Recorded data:
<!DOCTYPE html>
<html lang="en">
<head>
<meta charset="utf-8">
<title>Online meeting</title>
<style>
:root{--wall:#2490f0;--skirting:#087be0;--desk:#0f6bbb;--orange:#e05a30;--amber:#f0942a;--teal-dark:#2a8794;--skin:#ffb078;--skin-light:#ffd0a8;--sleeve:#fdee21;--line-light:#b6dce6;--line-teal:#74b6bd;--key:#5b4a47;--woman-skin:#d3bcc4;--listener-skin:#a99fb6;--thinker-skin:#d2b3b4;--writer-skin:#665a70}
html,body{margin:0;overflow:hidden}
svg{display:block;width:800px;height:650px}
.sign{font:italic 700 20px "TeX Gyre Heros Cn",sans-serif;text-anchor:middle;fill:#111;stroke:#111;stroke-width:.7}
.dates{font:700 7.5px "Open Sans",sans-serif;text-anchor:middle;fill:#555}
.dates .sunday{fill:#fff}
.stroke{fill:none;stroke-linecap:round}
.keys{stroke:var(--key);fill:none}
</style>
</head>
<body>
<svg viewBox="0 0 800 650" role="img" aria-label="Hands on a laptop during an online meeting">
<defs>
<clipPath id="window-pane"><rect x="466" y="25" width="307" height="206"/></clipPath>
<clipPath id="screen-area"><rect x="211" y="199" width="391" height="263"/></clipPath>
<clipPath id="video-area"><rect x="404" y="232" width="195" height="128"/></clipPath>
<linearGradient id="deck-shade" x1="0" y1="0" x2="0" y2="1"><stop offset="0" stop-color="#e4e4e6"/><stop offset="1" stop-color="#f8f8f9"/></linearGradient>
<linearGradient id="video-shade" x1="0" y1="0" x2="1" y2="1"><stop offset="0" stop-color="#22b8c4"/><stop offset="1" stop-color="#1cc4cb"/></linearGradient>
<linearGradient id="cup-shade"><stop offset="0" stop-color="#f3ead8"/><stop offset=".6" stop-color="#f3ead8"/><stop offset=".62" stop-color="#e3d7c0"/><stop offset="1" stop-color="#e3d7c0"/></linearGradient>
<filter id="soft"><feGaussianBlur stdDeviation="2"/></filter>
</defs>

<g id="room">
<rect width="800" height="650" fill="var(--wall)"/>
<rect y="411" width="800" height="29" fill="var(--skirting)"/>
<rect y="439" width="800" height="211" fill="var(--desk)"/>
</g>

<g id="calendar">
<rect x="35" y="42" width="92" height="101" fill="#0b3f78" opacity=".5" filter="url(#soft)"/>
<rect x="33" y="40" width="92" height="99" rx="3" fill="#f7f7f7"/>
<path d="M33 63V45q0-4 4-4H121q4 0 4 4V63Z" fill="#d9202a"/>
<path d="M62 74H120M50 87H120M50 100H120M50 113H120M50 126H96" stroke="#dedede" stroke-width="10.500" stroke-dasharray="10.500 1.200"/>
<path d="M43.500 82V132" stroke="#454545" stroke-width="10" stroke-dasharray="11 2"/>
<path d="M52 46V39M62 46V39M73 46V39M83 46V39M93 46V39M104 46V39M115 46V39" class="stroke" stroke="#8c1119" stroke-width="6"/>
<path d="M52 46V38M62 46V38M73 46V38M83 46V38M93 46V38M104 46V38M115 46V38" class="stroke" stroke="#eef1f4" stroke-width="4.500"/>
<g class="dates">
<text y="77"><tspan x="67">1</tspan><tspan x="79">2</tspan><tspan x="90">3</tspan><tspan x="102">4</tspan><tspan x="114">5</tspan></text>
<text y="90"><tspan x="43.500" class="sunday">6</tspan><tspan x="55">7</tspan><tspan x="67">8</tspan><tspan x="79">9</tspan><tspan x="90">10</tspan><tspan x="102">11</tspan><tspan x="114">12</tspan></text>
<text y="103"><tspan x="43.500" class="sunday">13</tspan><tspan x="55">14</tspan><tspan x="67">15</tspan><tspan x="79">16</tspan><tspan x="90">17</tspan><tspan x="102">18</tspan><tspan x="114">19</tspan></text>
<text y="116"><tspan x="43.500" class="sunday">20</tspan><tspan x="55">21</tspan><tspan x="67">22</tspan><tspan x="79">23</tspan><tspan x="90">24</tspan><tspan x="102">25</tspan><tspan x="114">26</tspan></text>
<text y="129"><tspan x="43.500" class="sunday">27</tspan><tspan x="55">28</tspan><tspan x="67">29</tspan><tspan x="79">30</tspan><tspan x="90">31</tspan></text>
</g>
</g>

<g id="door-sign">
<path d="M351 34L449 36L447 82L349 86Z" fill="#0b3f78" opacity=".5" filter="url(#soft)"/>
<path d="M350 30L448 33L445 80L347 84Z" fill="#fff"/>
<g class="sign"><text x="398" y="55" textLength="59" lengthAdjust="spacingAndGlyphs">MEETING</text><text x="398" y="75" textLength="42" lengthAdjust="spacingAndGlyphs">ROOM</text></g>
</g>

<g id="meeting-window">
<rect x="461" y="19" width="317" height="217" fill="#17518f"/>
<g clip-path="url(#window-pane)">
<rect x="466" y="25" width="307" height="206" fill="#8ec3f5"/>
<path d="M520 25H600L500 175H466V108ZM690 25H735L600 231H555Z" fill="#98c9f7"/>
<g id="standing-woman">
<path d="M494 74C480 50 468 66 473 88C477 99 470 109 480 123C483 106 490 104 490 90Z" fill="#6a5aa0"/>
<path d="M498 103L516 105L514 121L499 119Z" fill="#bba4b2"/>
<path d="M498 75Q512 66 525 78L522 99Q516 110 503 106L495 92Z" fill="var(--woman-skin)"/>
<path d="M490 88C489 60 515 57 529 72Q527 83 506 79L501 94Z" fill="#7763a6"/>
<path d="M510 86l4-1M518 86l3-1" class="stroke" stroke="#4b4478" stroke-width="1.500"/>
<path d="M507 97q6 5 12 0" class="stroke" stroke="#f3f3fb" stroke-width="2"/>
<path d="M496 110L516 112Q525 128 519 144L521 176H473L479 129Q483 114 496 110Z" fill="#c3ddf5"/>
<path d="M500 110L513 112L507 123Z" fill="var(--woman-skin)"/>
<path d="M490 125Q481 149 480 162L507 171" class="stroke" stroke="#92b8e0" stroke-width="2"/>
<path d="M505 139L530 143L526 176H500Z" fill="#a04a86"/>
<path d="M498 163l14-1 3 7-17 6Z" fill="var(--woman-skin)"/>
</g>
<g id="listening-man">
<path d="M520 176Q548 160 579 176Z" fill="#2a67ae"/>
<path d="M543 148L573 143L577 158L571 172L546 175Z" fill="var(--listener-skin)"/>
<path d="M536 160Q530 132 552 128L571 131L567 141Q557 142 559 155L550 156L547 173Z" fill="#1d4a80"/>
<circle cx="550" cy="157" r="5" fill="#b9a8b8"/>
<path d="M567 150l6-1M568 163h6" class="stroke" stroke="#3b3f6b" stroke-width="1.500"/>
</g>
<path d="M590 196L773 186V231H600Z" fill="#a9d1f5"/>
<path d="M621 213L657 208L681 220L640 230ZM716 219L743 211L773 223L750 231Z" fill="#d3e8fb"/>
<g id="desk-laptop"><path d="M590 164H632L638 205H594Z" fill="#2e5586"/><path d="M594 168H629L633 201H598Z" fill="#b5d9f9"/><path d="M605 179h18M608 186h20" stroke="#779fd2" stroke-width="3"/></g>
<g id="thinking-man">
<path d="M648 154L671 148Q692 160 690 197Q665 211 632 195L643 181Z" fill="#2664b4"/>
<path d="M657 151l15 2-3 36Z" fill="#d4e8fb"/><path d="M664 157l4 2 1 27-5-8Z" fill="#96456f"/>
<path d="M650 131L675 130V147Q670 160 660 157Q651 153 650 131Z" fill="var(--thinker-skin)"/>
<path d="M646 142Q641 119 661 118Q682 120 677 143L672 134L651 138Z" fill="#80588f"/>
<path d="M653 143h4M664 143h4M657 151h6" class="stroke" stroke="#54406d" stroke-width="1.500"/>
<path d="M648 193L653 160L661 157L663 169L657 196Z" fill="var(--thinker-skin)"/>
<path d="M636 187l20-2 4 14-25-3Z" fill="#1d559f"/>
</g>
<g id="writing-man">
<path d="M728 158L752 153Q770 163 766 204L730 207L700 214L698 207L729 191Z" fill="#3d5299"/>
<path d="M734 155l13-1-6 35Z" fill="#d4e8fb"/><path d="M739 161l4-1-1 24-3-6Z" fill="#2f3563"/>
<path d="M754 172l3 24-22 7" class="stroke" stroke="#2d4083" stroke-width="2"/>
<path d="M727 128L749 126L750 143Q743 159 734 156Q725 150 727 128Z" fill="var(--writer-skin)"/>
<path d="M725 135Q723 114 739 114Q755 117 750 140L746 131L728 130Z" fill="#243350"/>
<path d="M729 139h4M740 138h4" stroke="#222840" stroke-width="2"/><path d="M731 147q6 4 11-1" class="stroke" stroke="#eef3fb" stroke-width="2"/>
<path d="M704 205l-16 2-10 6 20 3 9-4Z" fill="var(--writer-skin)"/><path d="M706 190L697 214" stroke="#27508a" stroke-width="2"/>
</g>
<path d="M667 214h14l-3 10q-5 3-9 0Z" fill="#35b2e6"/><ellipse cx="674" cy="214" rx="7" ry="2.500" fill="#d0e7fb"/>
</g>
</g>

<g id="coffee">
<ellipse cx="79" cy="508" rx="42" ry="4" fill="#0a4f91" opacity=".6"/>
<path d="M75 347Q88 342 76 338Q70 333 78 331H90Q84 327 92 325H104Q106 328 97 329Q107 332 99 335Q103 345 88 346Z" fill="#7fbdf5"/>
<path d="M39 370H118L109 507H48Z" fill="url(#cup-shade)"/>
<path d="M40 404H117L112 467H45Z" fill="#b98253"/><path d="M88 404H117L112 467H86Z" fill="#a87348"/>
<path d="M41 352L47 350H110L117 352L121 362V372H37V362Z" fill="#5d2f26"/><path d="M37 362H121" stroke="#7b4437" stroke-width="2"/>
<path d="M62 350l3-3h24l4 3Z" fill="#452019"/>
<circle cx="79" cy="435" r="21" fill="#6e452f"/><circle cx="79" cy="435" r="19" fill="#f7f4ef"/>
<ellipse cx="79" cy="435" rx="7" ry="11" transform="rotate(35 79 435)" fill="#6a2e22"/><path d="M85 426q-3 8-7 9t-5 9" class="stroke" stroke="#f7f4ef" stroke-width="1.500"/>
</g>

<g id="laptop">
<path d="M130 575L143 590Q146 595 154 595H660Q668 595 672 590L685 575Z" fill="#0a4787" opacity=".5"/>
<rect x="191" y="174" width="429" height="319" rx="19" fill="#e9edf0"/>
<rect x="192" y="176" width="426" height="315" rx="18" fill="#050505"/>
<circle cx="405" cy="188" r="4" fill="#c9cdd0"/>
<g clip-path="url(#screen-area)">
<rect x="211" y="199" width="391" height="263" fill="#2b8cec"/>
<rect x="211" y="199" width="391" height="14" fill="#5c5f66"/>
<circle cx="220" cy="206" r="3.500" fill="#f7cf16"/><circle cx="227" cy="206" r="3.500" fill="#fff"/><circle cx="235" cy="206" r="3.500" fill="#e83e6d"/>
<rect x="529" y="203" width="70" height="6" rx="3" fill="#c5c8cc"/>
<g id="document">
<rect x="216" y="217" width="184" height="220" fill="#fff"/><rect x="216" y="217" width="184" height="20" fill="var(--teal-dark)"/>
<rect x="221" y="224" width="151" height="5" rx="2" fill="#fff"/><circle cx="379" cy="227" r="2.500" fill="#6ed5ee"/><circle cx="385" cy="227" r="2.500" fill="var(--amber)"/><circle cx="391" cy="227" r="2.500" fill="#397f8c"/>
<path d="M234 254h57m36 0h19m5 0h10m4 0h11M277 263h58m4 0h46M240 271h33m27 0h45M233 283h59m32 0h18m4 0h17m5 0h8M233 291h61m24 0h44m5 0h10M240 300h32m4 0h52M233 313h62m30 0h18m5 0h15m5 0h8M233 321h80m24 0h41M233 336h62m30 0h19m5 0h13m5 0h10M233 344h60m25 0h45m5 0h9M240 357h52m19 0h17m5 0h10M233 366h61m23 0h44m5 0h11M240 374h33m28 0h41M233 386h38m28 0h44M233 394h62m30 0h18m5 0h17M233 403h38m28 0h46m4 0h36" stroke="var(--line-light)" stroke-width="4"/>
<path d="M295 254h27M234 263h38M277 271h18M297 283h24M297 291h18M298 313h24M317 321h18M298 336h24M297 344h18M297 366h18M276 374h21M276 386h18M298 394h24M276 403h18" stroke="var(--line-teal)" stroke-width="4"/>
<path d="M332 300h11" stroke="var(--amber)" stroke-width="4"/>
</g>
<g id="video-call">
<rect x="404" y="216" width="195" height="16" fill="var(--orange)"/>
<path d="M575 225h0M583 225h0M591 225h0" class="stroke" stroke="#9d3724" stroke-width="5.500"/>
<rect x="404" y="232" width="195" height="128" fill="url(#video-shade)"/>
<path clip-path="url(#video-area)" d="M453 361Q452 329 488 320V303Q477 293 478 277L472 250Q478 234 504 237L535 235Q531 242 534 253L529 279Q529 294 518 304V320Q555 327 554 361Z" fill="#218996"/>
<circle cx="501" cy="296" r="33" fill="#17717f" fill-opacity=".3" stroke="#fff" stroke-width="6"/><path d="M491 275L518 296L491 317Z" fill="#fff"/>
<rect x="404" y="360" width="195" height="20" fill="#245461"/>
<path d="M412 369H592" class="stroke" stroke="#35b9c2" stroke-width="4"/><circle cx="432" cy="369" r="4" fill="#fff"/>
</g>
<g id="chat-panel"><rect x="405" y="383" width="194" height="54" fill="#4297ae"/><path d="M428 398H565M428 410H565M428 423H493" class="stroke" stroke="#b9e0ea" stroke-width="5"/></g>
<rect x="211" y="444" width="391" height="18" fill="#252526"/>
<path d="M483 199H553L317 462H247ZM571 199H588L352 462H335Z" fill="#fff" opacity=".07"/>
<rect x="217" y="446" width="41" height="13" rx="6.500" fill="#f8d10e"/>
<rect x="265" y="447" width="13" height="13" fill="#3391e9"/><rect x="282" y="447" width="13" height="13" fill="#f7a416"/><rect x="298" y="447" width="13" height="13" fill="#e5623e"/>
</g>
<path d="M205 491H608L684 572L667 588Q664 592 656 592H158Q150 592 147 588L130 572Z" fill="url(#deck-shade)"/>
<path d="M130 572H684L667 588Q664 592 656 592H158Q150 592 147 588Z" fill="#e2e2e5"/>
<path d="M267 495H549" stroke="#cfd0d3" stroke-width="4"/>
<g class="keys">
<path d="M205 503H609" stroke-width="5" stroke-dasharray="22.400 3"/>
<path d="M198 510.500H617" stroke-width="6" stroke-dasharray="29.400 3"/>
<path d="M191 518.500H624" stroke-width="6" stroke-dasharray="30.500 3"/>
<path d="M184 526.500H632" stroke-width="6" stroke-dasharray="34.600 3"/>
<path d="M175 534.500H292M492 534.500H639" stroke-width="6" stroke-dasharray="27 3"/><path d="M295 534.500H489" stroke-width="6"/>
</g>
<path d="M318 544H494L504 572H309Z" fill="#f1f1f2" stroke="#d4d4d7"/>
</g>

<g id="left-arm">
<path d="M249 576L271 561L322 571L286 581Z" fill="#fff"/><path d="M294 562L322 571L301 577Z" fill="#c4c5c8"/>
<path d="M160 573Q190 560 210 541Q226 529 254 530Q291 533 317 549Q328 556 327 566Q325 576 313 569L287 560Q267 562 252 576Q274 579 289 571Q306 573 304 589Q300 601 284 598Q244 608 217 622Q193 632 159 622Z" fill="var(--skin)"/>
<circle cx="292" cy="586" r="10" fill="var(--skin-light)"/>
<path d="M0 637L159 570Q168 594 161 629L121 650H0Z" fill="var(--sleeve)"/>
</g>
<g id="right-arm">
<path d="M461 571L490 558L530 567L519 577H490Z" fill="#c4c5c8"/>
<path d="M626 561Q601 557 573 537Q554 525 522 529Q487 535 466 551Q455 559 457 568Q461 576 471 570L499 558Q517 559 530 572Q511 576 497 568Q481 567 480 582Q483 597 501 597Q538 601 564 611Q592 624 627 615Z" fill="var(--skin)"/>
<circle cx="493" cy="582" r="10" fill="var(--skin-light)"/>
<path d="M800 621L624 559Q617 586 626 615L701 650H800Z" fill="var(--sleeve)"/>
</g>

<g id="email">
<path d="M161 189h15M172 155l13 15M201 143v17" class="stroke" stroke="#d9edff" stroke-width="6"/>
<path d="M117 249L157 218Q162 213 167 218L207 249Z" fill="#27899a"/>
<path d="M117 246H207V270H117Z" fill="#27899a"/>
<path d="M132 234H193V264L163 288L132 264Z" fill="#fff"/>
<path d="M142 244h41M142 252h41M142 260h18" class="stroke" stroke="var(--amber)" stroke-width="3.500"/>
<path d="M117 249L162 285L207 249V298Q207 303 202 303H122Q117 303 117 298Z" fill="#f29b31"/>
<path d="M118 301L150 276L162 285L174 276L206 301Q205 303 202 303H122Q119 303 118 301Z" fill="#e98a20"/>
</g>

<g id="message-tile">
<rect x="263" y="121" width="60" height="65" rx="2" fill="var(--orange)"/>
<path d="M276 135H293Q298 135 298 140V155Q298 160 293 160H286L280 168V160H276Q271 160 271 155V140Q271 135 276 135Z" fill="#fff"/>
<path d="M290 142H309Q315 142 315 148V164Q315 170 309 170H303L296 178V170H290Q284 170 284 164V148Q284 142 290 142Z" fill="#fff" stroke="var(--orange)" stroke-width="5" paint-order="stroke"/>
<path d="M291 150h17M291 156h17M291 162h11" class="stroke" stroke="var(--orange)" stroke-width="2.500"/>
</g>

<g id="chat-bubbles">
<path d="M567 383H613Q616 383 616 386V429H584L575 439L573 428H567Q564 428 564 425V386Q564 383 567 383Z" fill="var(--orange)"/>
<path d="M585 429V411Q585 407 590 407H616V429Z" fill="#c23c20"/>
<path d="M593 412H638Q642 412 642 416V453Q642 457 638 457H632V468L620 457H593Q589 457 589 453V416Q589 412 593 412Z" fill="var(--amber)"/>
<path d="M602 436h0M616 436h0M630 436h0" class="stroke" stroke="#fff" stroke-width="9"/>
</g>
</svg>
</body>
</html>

Work item: Work through the entries, filtering for the string "html", and copy each line that holds it.

Reply:
<!DOCTYPE html>
<html lang="en">
html,body{margin:0;overflow:hidden}
</html>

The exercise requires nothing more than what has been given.